(May 11, 2011) On May 8, 2011, the Association of Southeast Asian Nations (ASEAN) concluded a summit meeting in Jakarta, the capital of Indonesia, which is currently chairing the Association. Among the issues discussed was the border dispute between two of the organization's ten member states, Cambodia and Thailand. The Prime Ministers of the two countries, Abhisit Vejjajiva of Thailand and Hun Sen of Cambodia, had held separate press conferences on May 8, showing that there had been no progress at that time on aresolution. Options such as the establishment of a joint border committee to find a peaceful resolution of the conflict, a proposal made by President Susilo Bambang Yudhoyono of Indonesia, had been rejected by the two countries. (Adianto P. Simamora, As ASEAN Summit Ends, RI to Broker Border Talks, THE JAKARTA POST (May 9, 2011).)

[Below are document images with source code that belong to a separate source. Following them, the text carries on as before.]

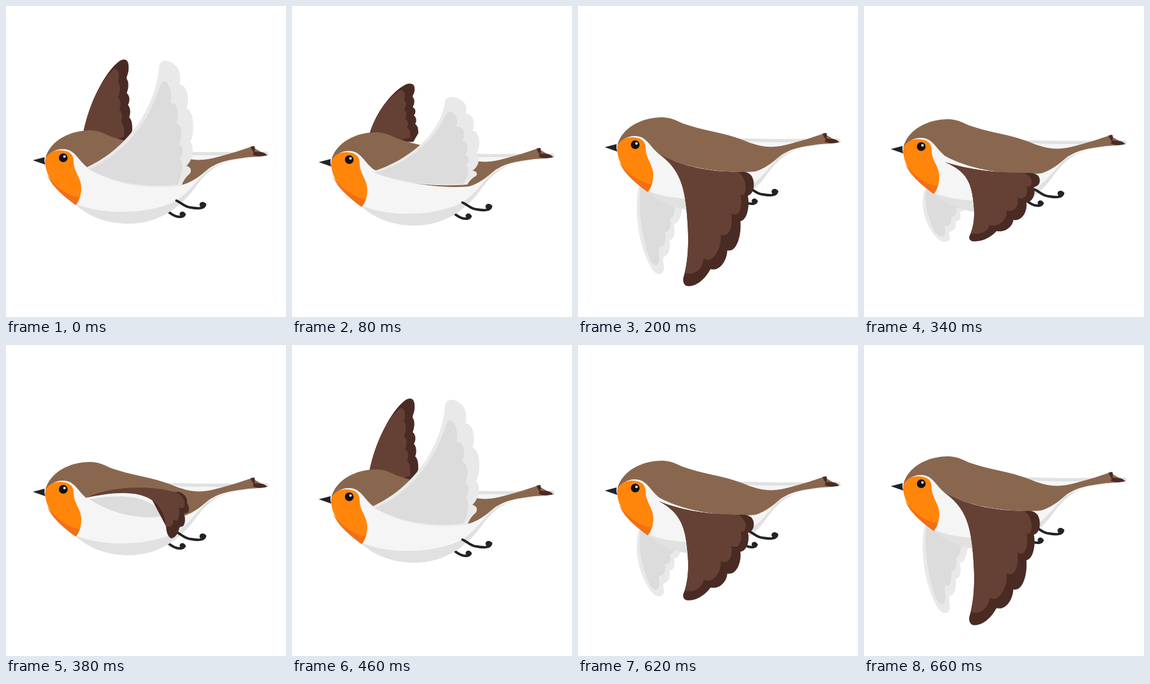
An HTML page that plays this animation: 450x500 px, repeating every 700 ms.

```html
<!DOCTYPE html>
<html lang="en">
<head>
<meta charset="utf-8">
<title>Flying robin</title>
<style>
  html, body { margin: 0; width: 100%; height: 100%; overflow: hidden; background: #fff; }
  svg { display: block; width: 450px; height: 500px; }
  .back { fill: #89674f; }
  .brown { fill: #654135; }
  .dark { fill: #4a2b24; }
  .pale { fill: #e9e9e9; }
  .grey { fill: #dcdcdc; }
  .white { fill: #f5f5f5; }
  .ink { fill: #222327; }
  .leg { fill: none; stroke: #222327; stroke-width: 4; stroke-linecap: round; }
</style>
</head>
<body>
<svg viewBox="0 0 450 500">
  <g id="bird">
    <!-- far wing -->
    <g data-pose="up" data-pivot="205">
      <path class="dark" d="M124 205C133 158 158 106 183 88C192 83 198 87 197 101C197 109 193 114 194 117C198 122 197 133 194 140C200 145 199 154 196 159C201 165 200 174 198 179C203 184 203 192 203 200L195 220H140Z"/>
      <path class="brown" d="M124 205C133 158 153 119 173 102C180 99 184 110 180 123C186 130 182 141 180 147C186 152 184 162 182 167C188 173 187 181 185 187C190 191 190 197 190 210L160 220Z"/>
    </g>
    <g data-pose="down" data-pivot="315">
      <g transform="translate(0 21)">
        <path class="pale" d="M98 287C90 325 95 380 117 420C124 433 134 435 138 424C139 416 135 409 138 403C147 402 149 385 147 376C155 377 157 361 154 350C162 351 167 336 169 310L130 285Z"/>
        <path class="grey" d="M101 290C95 325 104 378 116 408C122 420 130 420 131 406C131 399 128 393 131 387C139 390 142 374 140 363C148 364 150 350 148 341C154 341 156 331 157 312L130 285Z"/>
      </g>
    </g>

    <!-- body -->
    <path class="leg" d="M259 329Q271 340 281 339Q286 338 287 335"/>
    <ellipse class="ink" cx="283.500" cy="334.500" rx="4.500" ry="4"/>
    <path fill="#e1e1e1" d="M63 247C67 284 90 303 112 320C138 342 167 350 197 350C245 350 279 324 300 297C320 269 335 253 375 247Q400 244 423 240L420 234L320 235L100 230Z"/>
    <path class="white" d="M63 247C70 285 92 304 112 318C160 338 228 333 265 317C289 306 302 286 320 267C337 252 365 249 423 240L300 240L110 231Q70 222 63 247Z"/>
    <path class="back" d="M63 246C70 215 106 199 137 200C151 201 158 205 169 210C200 221 236 225 264 236C297 250 315 250 343 242Q370 235 395 226L419 240Q405 243 390 243C359 247 342 250 325 262C311 274 299 283 285 287C240 291 173 283 130 259C116 247 112 235 99 231C84 227 69 235 63 246Z"/>
    <path class="dark" d="M393 226L399 225Q401 229 399 234C405 235 414 233 420 240Q406 244 396 239Q400 237 395 231Z"/>
    <path fill="#ff850b" d="M63 247C68 234 82 230 95 233C108 236 109 244 109 255C111 268 121 278 121 292C121 307 116 316 112 320C91 305 61 278 63 247Z"/>
    <path fill="#f26f16" d="M66 271C77 289 98 304 118 308Q115 317 112 320C93 306 74 291 66 271Z"/>
    <path class="ink" d="M43 248L62 243Q61 249 63 255Z"/>
    <circle cx="92" cy="244" r="7" fill="#111"/>
    <circle cx="94" cy="242" r="2" fill="#fff"/>
    <path class="leg" d="M274 313C282 316 286 323 297 324C309 326 319 326 320 319"/>
    <ellipse class="ink" cx="316" cy="319.500" rx="5" ry="4.500"/>

    <!-- near wing -->
    <g data-pose="up" data-pivot="272">
      <path class="pale" d="M128 260C184 236 239 175 246 98C247 86 258 86 268 92C279 98 282 113 279 126C291 127 296 148 290 165C303 168 304 205 296 219C304 226 300 249 290 257Q300 260 296 269Q286 277 282 289C230 295 176 289 128 260Z"/>
      <path class="grey" d="M134 262C184 241 227 193 246 133C251 118 257 116 264 134Q267 146 264 156C277 155 279 175 274 188C284 192 284 211 278 222C287 226 285 239 279 246C287 253 283 269 276 287C229 292 176 287 134 262Z"/>
    </g>
    <g data-pose="fold">
      <g transform="translate(0 -9)">
        <path class="brown" d="M130 267C170 290 235 297 288 291C267 306 227 311 180 304Q159 300 130 267Z"/>
        <path class="pale" d="M160 298C188 310 228 311 257 300C280 291 286 279 287 265C289 257 297 259 296 268C297 292 275 310 250 317C218 324 184 321 160 298Z"/>
        <path class="grey" d="M165 301C200 311 243 309 266 298Q284 288 291 269C296 285 279 301 260 304C224 310 193 308 165 301Z"/>
      </g>
    </g>
    <g data-pose="down" data-pivot="284">
      <g transform="translate(0 21)">
        <path class="dark" d="M130 238C159 258 170 284 174 324C178 364 179 397 171 431C168 439 168 447 174 450C190 453 205 438 213 423C228 427 239 410 240 393C256 397 263 366 261 346C273 344 276 319 273 305C284 302 285 283 279 273Q272 265 260 267C214 267 169 259 130 238Z"/>
        <path class="brown" d="M130 238C159 258 170 284 174 324C178 364 179 397 172 429C186 434 200 424 202 406C216 416 232 389 229 367C244 375 250 350 246 333C260 343 265 319 261 303C272 309 274 277 257 267C214 267 169 259 130 238Z"/>
      </g>
    </g>
    <g data-pose="arch">
      <g transform="translate(0 12)">
        <path class="white" d="M126 246C155 234 210 229 236 246Q255 260 258 297Q190 292 126 246Z"/>
        <path class="grey" d="M133 247C176 241 232 238 253 275C219 281 170 273 133 247Z"/>
        <path class="white" d="M127 246C170 231 210 236 228 247L218 245C192 242 164 242 134 248Z"/>
        <path class="dark" d="M230 240L278 236Q292 241 291 254Q297 263 292 270L286 271Q290 283 285 291L279 293Q275 310 265 311Q258 307 257 291Z"/>
        <path class="brown" d="M127 246C162 228 230 224 269 236C285 240 289 252 286 261Q281 264 278 260Q280 275 275 283L269 280Q270 289 264 292H257C255 262 238 247 215 241C189 235 160 239 127 246Z"/>
      </g>
    </g>
  </g>
</svg>
<script>
  // [start ms, wing pose, wing spread, body offset]
  const steps = [
    [0, "up", 1, 0], [80, "up", .7, 3], [120, "up", .35, 6], [160, "fold", 1, 9],
    [200, "down", 1, -21], [340, "down", .6, -18], [380, "arch", 1, -12], [420, "up", .55, -6],
    [460, "up", 1, 0], [500, "up", .5, 5], [540, "fold", 1, 9],
    [580, "down", .35, -3], [620, "down", .75, -14], [660, "down", 1, -21]
  ];
  const bird = document.getElementById("bird");
  const wings = document.querySelectorAll("[data-pose]");

  function draw() {
    const time = performance.now() % 700;
    const [, pose, spread, dy] = steps.findLast(step => step[0] <= time);
    bird.setAttribute("transform", `translate(0 ${dy})`);
    for (const wing of wings) {
      const pivot = wing.dataset.pivot || 0;
      wing.style.display = wing.dataset.pose === pose ? "" : "none";
      wing.setAttribute("transform", `translate(0 ${pivot * (1 - spread)}) scale(1 ${spread})`);
    }
    requestAnimationFrame(draw);
  }
  draw();
</script>
</body>
</html>
```
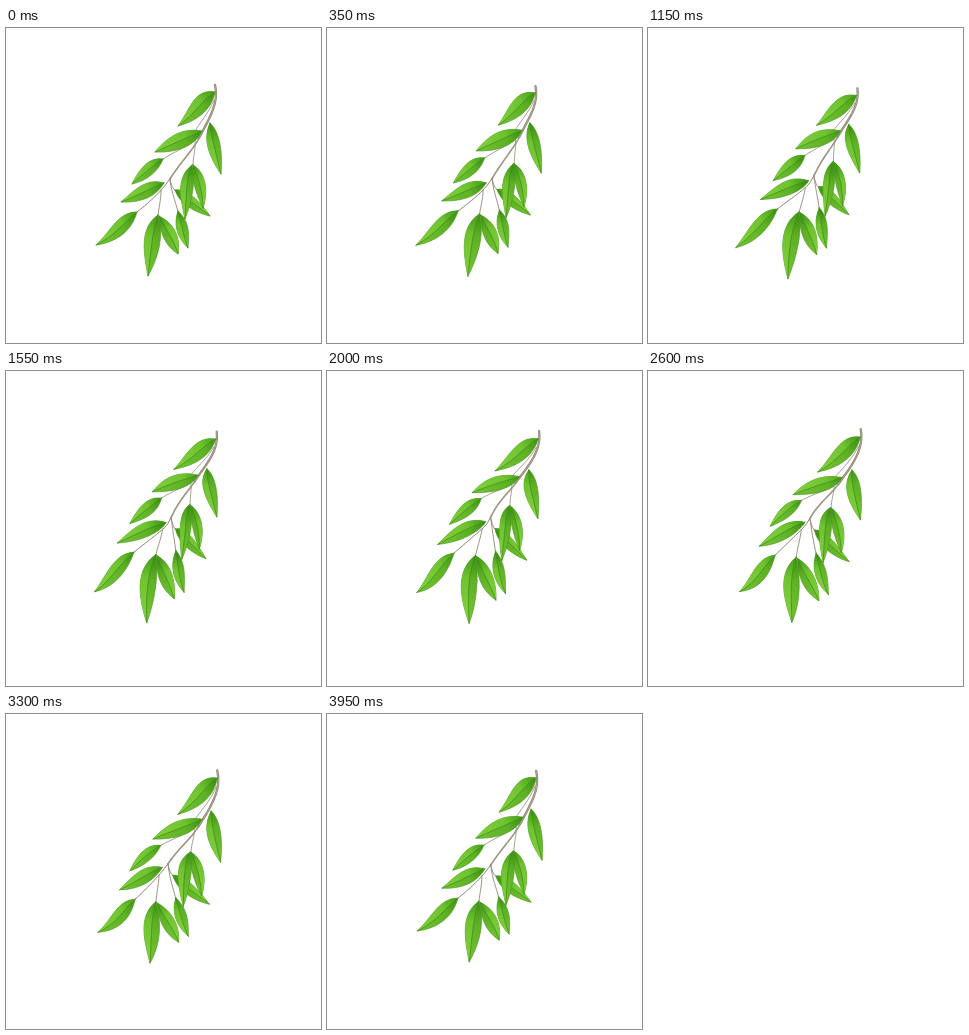
Animation of 315 by 315 pixels, one loop 4000 ms. Source, as an HTML page:

```html
<!DOCTYPE html>
<html lang="en">
<head>
<meta charset="utf-8">
<title>Swaying branch</title>
<style>
  html, body { margin: 0; width: 100%; height: 100%; overflow: hidden; background: #fff; }
  svg { display: block; width: 100vw; height: 100vh; }
</style>
</head>
<body>
<svg id="stage" viewBox="0 0 315 315"></svg>
<script>
const LOOP = 4000, STEP = 50, CENTER = 157, AMPLITUDE = 2.2;
const stage = document.getElementById('stage');

// base, tip, two controls of one edge, two controls of the other edge
const leaves = [
  [169,162, 204,188, 180,160, 193,172, 174,178, 194,186],
  [187,137, 197,180, 199,144, 203,162, 185,152, 191,168],
  [186,137, 179,191, 170,150, 174,168, 190,146, 187,172],
  [209,64, 172,98, 188,60, 184,82, 206,80, 194,92],
  [196,103, 149,124, 178,100, 164,106, 190,117, 172,125],
  [157,131, 126,156, 143,129, 134,140, 152,144, 140,153],
  [158,155, 115,174, 140,150, 130,161, 150,169, 134,175],
  [131,184, 90,217, 112,184, 106,202, 126,202, 112,214],
  [153,188, 172,226, 167,195, 175,208, 154,210, 163,220],
  [152,187, 142,248, 134,200, 137,222, 158,208, 153,228],
  [172,183, 182,220, 167,198, 172,210, 184,194, 183,206],
  [204,95, 215,146, 196,112, 204,130, 213,103, 217,122]
];

// width, then the four points of a cubic
const stems = [
  [0.8, 208,72, 203,84, 196,92, 189,103],
  [0.8, 188,113, 178,120, 170,123, 157,131],
  [0.8, 189,112, 190,120, 187,128, 187,138],
  [0.9, 164,151, 165,163, 169,172, 172,184],
  [1.0, 164,151, 165,156, 166,160, 170,163],
  [0.9, 155,162, 155,172, 153,178, 152,188],
  [1.0, 165,149, 157,162, 145,173, 131,184],
  [1.5, 193,110, 187,122, 174,135, 164,151],
  [2.3, 209,57, 213,75, 204,89, 193,110]
];

function add(name, attributes, parent = stage) {
  const node = document.createElementNS('http://www.w3.org/2000/svg', name);
  for (const key in attributes) node.setAttribute(key, attributes[key]);
  return parent.appendChild(node);
}

// Points circle in place; the phase spreads outwards from the centre.
function sway([x, y], time) {
  const delay = 3150 - 23.5 * Math.hypot(x - CENTER, y - CENTER);
  const angle = 2 * Math.PI * (time - delay) / LOOP;
  return [-AMPLITUDE * Math.cos(angle), AMPLITUDE * Math.sin(angle)];
}

function cubic(a, b, c, d, count = 16) {
  return Array.from({ length: count + 1 }, (_, i) => {
    const u = i / count, v = 1 - u;
    return [0, 1].map(k =>
      v * v * v * a[k] + 3 * v * v * u * b[k] + 3 * v * u * u * c[k] + u * u * u * d[k]);
  });
}

const pairs = list => list.reduce((out, n, i) => (i % 2 ? out[out.length - 1].push(n) : out.push([n]), out), []);
const middle = (a, b) => [(a[0] + b[0]) / 2, (a[1] + b[1]) / 2];
const shapes = [];

function addShape(points, attributes) {
  const start = points.map(p => {
    const [dx, dy] = sway(p, 0);
    return { p, x: p[0] - dx, y: p[1] - dy };
  });
  shapes.push({ start, node: add('path', { 'stroke-linecap': 'round', 'stroke-linejoin': 'round', ...attributes }) });
}

const defs = add('defs', {});
function gradient(id, from, to, colors) {
  const node = add('linearGradient', {
    id, gradientUnits: 'userSpaceOnUse', x1: from[0], y1: from[1], x2: to[0], y2: to[1]
  }, defs);
  colors.forEach((color, i) => add('stop', { offset: [0, 0.35, 1][i], 'stop-color': color }, node));
  return `url(#${id})`;
}

function addStem([width, ...numbers]) {
  const points = cubic(...pairs(numbers));
  addShape(points, { fill: 'none', stroke: '#8f8473', 'stroke-width': width });
  if (width > 1.4) addShape(points, { fill: 'none', stroke: '#b9ae9c', 'stroke-width': width * 0.35 });
}

function addLeaf(numbers, index) {
  const [base, tip, a1, a2, b1, b2] = pairs(numbers);
  const edgeA = cubic(base, a1, a2, tip);
  const edgeB = cubic(base, b1, b2, tip);
  const rib = cubic(base, middle(a1, b1), middle(a2, b2), tip);
  const back = [...rib].reverse();
  const light = gradient(`light${index}`, base, tip, ['#439b18', '#6fc32f', '#82d03f']);
  const dark = gradient(`dark${index}`, base, tip, ['#3a8d13', '#5db024', '#73c433']);
  addShape([...edgeA, ...[...edgeB].reverse()], { fill: dark, stroke: '#4f9c23', 'stroke-width': 0.7 });
  addShape([...edgeA, ...back], { fill: light });
  addShape(rib, { fill: 'none', stroke: '#3f8e18', 'stroke-width': 0.8 });
}

stems.forEach(addStem);
leaves.forEach(addLeaf);

function render(time) {
  for (const { start, node } of shapes) {
    const path = start.map(({ p, x, y }) => {
      const [dx, dy] = sway(p, time);
      return `${(x + dx).toFixed(2)} ${(y + dy).toFixed(2)}`;
    });
    node.setAttribute('d', 'M' + path.join('L'));
  }
}

const begin = performance.now();
function tick() {
  const elapsed = (performance.now() - begin) % LOOP;
  render(Math.floor(elapsed / STEP) * STEP);
  requestAnimationFrame(tick);
}
tick();
</script>
</body>
</html>
```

On May 9, Indonesia began anew its work to broker a solution by hosting a meeting between Foreign Ministers Hor Namhong of Cambodia and Kasit Priomya of Thailand. (Id.) Following the three-hour session, described as “constructive and comprehensive,” the two nations agreed to another day of discussions. The plan under discussion reportedly involves deployment of a team from Indonesia to act as observers in the disputed border region. (Kathy Quiano, Thailand, Cambodia Make Progress on Border Dispute, CNN WORLD (May 9, 2011).)

ASEAN leaders released a statement commending Cambodia and Thailand for taking steps to resolve the dispute, expressing “appreciation and support for the continuing effort of Indonesia to facilitate the process through its appropriate engagement, which will help advance our collective effort to attain an ASEAN community.” (Simamora, supra.)

There has been fighting in the disputed area around Preah Vihear temple since last month; at least 20 people have been killed and thousands have been displaced from their homes as a result. (Quiano, supra.)